▶ **Exercise details**
No pictures belong in the copy. Restate the rest of the data exactly.

──────── Dataset entries ────────

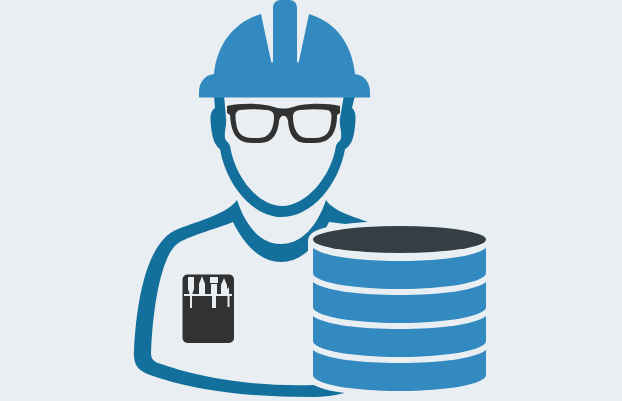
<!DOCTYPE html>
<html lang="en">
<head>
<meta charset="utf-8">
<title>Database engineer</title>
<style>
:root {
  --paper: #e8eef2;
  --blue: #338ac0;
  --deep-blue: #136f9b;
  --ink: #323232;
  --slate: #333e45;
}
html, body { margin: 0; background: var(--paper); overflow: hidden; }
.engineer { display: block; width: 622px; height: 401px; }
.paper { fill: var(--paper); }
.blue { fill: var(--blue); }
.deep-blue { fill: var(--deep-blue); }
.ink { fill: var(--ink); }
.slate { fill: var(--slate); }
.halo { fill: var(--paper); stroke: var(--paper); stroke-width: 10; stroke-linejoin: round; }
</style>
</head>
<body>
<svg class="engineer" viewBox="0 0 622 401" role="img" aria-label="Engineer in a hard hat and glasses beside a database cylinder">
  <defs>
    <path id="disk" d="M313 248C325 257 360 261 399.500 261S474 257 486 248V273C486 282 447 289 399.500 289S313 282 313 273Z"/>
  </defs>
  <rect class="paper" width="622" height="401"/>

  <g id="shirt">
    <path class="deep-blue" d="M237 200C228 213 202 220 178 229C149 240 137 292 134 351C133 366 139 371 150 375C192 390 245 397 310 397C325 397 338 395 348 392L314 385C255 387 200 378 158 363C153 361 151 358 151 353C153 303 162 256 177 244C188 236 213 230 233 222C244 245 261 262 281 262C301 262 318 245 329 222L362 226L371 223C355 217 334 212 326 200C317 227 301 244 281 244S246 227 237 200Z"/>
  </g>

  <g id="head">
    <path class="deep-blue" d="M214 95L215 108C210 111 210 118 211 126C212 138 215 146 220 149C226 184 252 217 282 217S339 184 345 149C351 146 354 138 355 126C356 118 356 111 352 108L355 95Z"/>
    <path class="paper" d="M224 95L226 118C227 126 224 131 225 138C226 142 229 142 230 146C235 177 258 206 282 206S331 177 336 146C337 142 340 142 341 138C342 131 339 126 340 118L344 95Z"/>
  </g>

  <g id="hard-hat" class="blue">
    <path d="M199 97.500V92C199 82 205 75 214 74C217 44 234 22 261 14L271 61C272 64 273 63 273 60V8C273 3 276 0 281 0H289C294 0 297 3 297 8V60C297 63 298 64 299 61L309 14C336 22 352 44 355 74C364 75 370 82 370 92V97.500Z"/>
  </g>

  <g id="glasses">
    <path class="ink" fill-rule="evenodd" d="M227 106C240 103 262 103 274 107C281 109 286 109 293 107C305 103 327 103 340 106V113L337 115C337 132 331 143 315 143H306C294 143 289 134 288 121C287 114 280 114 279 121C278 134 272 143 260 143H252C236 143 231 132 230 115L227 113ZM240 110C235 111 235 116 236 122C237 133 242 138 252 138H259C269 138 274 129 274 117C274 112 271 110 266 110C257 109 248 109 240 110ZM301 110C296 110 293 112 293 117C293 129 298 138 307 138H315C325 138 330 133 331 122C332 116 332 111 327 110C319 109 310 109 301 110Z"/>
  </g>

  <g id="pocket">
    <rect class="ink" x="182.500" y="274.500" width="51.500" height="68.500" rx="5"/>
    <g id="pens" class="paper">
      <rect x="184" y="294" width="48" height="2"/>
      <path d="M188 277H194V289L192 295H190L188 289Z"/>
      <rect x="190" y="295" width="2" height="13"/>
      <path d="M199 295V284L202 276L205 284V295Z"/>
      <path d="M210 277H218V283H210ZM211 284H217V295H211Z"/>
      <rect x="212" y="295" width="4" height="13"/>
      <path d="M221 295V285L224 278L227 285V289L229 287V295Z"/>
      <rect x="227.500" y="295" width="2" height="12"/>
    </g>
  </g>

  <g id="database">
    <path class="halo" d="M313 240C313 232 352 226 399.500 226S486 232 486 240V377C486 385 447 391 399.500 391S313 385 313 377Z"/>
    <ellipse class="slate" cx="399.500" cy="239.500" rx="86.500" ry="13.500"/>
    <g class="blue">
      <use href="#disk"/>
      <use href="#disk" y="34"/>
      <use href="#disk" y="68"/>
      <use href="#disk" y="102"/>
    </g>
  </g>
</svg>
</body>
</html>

────────

▶ **Written response**
<!DOCTYPE html>
<html lang="en">
<head>
<meta charset="utf-8">
<title>Database engineer</title>
<style>
:root {
  --paper: #e8eef2;
  --blue: #338ac0;
  --deep-blue: #136f9b;
  --ink: #323232;
  --slate: #333e45;
}
html, body { margin: 0; background: var(--paper); overflow: hidden; }
.engineer { display: block; width: 622px; height: 401px; }
.paper { fill: var(--paper); }
.blue { fill: var(--blue); }
.deep-blue { fill: var(--deep-blue); }
.ink { fill: var(--ink); }
.slate { fill: var(--slate); }
.halo { fill: var(--paper); stroke: var(--paper); stroke-width: 10; stroke-linejoin: round; }
</style>
</head>
<body>
<svg class="engineer" viewBox="0 0 622 401" role="img" aria-label="Engineer in a hard hat and glasses beside a database cylinder">
  <defs>
    <path id="disk" d="M313 248C325 257 360 261 399.500 261S474 257 486 248V273C486 282 447 289 399.500 289S313 282 313 273Z"/>
  </defs>
  <rect class="paper" width="622" height="401"/>

  <g id="shirt">
    <path class="deep-blue" d="M237 200C228 213 202 220 178 229C149 240 137 292 134 351C133 366 139 371 150 375C192 390 245 397 310 397C325 397 338 395 348 392L314 385C255 387 200 378 158 363C153 361 151 358 151 353C153 303 162 256 177 244C188 236 213 230 233 222C244 245 261 262 281 262C301 262 318 245 329 222L362 226L371 223C355 217 334 212 326 200C317 227 301 244 281 244S246 227 237 200Z"/>
  </g>

  <g id="head">
    <path class="deep-blue" d="M214 95L215 108C210 111 210 118 211 126C212 138 215 146 220 149C226 184 252 217 282 217S339 184 345 149C351 146 354 138 355 126C356 118 356 111 352 108L355 95Z"/>
    <path class="paper" d="M224 95L226 118C227 126 224 131 225 138C226 142 229 142 230 146C235 177 258 206 282 206S331 177 336 146C337 142 340 142 341 138C342 131 339 126 340 118L344 95Z"/>
  </g>

  <g id="hard-hat" class="blue">
    <path d="M199 97.500V92C199 82 205 75 214 74C217 44 234 22 261 14L271 61C272 64 273 63 273 60V8C273 3 276 0 281 0H289C294 0 297 3 297 8V60C297 63 298 64 299 61L309 14C336 22 352 44 355 74C364 75 370 82 370 92V97.500Z"/>
  </g>

  <g id="glasses">
    <path class="ink" fill-rule="evenodd" d="M227 106C240 103 262 103 274 107C281 109 286 109 293 107C305 103 327 103 340 106V113L337 115C337 132 331 143 315 143H306C294 143 289 134 288 121C287 114 280 114 279 121C278 134 272 143 260 143H252C236 143 231 132 230 115L227 113ZM240 110C235 111 235 116 236 122C237 133 242 138 252 138H259C269 138 274 129 274 117C274 112 271 110 266 110C257 109 248 109 240 110ZM301 110C296 110 293 112 293 117C293 129 298 138 307 138H315C325 138 330 133 331 122C332 116 332 111 327 110C319 109 310 109 301 110Z"/>
  </g>

  <g id="pocket">
    <rect class="ink" x="182.500" y="274.500" width="51.500" height="68.500" rx="5"/>
    <g id="pens" class="paper">
      <rect x="184" y="294" width="48" height="2"/>
      <path d="M188 277H194V289L192 295H190L188 289Z"/>
      <rect x="190" y="295" width="2" height="13"/>
      <path d="M199 295V284L202 276L205 284V295Z"/>
      <path d="M210 277H218V283H210ZM211 284H217V295H211Z"/>
      <rect x="212" y="295" width="4" height="13"/>
      <path d="M221 295V285L224 278L227 285V289L229 287V295Z"/>
      <rect x="227.500" y="295" width="2" height="12"/>
    </g>
  </g>

  <g id="database">
    <path class="halo" d="M313 240C313 232 352 226 399.500 226S486 232 486 240V377C486 385 447 391 399.500 391S313 385 313 377Z"/>
    <ellipse class="slate" cx="399.500" cy="239.500" rx="86.500" ry="13.500"/>
    <g class="blue">
      <use href="#disk"/>
      <use href="#disk" y="34"/>
      <use href="#disk" y="68"/>
      <use href="#disk" y="102"/>
    </g>
  </g>
</svg>
</body>
</html>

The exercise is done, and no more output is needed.